Information Block Start

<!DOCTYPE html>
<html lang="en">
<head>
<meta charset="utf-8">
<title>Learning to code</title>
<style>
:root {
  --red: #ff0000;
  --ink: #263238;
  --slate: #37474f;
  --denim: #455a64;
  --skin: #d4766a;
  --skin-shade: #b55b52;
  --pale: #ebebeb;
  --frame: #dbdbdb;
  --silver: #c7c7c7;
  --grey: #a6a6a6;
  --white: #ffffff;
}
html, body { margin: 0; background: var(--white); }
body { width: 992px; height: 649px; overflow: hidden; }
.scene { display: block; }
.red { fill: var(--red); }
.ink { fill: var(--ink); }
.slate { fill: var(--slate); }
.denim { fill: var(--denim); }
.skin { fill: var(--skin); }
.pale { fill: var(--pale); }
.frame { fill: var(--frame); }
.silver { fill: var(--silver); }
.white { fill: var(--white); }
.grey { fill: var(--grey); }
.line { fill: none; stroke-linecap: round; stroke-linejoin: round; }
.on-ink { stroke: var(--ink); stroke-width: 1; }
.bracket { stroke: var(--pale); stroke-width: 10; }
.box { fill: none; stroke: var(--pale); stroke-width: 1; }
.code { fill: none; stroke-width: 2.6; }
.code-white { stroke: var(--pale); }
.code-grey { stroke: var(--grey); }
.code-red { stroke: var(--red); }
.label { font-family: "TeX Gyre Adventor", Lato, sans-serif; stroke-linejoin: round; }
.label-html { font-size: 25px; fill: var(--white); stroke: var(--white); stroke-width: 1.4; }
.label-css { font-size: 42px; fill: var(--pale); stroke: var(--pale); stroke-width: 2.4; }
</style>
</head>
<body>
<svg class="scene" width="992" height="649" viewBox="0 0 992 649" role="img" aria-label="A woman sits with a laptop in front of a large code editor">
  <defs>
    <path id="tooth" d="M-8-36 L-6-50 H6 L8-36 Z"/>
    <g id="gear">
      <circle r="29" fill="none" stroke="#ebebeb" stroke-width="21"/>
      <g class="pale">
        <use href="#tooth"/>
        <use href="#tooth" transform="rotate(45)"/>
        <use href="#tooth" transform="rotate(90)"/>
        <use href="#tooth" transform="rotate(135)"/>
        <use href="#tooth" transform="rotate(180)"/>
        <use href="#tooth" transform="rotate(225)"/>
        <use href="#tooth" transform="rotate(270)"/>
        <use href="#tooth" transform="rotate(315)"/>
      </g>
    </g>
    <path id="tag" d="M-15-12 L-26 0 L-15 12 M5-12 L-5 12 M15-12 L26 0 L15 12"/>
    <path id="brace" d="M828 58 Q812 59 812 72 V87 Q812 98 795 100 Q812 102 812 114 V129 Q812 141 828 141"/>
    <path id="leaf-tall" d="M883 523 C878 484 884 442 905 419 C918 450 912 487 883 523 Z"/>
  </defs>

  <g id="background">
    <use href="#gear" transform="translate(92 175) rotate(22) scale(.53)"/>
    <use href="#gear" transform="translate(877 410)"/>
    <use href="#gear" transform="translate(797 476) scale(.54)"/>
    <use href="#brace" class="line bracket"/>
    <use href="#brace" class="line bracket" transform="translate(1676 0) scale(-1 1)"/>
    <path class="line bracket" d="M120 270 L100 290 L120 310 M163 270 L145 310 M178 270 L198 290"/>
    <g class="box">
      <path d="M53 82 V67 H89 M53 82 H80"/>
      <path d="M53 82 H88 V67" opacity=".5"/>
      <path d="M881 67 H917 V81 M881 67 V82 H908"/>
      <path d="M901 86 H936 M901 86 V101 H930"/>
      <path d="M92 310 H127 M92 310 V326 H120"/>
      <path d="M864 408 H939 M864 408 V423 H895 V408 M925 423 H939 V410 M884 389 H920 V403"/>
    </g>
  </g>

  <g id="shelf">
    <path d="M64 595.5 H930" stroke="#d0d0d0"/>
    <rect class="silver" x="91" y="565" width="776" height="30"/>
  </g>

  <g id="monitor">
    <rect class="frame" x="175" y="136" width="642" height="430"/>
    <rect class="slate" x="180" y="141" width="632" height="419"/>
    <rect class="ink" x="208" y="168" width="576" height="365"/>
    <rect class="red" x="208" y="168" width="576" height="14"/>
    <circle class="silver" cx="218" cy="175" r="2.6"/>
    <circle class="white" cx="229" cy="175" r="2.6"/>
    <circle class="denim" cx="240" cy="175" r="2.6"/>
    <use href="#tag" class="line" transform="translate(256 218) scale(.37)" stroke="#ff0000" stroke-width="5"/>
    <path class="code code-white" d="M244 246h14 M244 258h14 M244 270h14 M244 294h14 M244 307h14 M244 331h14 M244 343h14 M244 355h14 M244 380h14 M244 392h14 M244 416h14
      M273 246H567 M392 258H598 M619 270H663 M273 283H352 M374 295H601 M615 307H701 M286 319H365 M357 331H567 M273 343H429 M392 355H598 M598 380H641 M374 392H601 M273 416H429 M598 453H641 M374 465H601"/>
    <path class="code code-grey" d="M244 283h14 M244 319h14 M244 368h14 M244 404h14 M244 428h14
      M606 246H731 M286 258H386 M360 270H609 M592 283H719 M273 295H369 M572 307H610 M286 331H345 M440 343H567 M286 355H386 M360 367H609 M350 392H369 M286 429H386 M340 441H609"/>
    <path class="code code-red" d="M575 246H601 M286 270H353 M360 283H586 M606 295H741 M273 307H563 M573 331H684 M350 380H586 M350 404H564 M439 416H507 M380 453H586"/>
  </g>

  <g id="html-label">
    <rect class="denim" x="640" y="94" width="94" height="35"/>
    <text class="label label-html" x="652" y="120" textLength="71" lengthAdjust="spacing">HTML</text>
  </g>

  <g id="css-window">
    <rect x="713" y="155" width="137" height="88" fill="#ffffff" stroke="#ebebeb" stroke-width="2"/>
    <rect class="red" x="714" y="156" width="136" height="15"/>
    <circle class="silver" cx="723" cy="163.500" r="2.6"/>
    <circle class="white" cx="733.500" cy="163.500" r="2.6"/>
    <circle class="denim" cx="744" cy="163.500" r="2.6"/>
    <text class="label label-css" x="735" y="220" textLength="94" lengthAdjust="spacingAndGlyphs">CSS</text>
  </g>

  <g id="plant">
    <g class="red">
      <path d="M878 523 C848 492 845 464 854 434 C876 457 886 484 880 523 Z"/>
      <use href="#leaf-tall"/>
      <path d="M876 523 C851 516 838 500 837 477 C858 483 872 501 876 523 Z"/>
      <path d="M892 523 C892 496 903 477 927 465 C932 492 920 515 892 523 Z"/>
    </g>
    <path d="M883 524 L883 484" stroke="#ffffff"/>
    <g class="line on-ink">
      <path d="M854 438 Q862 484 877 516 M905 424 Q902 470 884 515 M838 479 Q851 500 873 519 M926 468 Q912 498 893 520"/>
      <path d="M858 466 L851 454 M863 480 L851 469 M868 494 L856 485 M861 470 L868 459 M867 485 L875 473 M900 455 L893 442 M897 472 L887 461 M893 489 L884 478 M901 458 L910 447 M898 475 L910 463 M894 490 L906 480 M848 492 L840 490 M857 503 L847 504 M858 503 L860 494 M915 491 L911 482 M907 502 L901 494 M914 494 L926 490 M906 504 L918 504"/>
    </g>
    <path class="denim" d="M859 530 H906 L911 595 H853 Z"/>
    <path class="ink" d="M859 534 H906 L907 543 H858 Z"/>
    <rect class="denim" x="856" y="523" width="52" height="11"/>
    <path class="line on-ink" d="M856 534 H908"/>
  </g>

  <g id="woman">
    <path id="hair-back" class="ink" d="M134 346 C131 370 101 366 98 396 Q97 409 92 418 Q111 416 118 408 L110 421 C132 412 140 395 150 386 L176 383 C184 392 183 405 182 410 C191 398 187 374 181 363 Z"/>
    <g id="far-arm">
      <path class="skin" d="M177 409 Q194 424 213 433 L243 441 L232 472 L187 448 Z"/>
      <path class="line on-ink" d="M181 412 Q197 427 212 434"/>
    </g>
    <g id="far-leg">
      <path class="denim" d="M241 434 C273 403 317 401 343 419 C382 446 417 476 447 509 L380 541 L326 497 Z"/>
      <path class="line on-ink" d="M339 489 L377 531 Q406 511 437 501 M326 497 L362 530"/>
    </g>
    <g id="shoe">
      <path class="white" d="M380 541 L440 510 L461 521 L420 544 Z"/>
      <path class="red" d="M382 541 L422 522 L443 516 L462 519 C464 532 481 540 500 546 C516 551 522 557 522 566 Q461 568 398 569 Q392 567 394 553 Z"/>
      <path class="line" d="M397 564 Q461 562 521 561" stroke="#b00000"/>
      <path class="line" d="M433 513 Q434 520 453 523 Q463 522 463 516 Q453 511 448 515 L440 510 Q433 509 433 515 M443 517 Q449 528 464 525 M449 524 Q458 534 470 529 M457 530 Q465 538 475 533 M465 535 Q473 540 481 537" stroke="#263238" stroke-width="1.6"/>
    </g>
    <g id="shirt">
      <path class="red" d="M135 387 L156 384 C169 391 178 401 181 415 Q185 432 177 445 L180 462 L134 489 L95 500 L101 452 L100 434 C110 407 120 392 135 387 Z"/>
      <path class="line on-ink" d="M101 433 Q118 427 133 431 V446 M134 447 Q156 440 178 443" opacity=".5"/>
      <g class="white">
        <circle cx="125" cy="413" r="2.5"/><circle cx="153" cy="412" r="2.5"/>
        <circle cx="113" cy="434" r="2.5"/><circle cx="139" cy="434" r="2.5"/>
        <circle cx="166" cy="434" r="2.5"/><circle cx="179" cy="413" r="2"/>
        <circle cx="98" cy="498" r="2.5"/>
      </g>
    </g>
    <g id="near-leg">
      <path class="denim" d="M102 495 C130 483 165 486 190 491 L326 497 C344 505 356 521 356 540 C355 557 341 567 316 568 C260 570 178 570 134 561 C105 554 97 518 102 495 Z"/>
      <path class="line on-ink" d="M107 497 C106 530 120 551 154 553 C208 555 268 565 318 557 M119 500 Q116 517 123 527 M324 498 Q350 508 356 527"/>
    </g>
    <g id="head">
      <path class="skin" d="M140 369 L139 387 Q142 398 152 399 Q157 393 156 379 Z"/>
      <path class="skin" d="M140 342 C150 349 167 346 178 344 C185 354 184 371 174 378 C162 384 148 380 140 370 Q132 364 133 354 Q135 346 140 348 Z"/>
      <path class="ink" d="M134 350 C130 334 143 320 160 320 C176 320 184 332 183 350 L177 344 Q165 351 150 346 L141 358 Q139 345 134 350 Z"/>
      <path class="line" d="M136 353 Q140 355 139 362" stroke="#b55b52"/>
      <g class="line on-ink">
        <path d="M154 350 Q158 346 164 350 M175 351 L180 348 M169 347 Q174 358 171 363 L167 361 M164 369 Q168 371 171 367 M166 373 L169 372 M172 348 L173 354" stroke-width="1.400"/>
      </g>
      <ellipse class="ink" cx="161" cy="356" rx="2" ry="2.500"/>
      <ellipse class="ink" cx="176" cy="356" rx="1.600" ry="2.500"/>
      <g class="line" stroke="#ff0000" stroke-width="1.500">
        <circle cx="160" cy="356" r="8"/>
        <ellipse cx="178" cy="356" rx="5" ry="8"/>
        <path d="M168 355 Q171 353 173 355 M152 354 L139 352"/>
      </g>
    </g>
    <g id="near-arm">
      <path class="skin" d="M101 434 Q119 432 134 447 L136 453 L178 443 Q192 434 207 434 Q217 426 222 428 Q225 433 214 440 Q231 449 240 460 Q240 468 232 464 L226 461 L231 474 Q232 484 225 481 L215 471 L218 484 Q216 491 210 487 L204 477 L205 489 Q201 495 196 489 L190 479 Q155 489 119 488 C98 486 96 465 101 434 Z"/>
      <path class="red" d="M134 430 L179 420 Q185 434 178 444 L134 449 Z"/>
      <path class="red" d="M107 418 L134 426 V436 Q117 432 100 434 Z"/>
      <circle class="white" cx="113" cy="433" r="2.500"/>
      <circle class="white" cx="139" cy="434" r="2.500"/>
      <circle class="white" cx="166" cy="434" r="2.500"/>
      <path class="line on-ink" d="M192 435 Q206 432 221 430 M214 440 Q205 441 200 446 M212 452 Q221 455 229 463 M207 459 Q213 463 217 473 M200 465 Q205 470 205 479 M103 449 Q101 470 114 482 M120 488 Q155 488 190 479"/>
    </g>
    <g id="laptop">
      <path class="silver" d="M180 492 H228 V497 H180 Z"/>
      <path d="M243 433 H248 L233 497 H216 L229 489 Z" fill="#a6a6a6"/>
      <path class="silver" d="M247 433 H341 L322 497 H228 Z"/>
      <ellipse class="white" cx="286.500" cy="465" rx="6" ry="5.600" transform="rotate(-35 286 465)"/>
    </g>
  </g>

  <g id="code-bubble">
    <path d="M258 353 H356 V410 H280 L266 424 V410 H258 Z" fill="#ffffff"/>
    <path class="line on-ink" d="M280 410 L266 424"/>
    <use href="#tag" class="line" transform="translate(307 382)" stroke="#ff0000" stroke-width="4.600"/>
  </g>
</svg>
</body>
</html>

Information Block End

:: Directions ::
Write out only the lines that run from the line containing "--silver: #c7c7c7;" through the line containing "var(--pale); stroke-width: 10;", both included, exactly as they appear above.

:: Solution for this task ::
  --silver: #c7c7c7;
  --grey: #a6a6a6;
  --white: #ffffff;
}
html, body { margin: 0; background: var(--white); }
body { width: 992px; height: 649px; overflow: hidden; }
.scene { display: block; }
.red { fill: var(--red); }
.ink { fill: var(--ink); }
.slate { fill: var(--slate); }
.denim { fill: var(--denim); }
.skin { fill: var(--skin); }
.pale { fill: var(--pale); }
.frame { fill: var(--frame); }
.silver { fill: var(--silver); }
.white { fill: var(--white); }
.grey { fill: var(--grey); }
.line { fill: none; stroke-linecap: round; stroke-linejoin: round; }
.on-ink { stroke: var(--ink); stroke-width: 1; }
.bracket { stroke: var(--pale); stroke-width: 10; }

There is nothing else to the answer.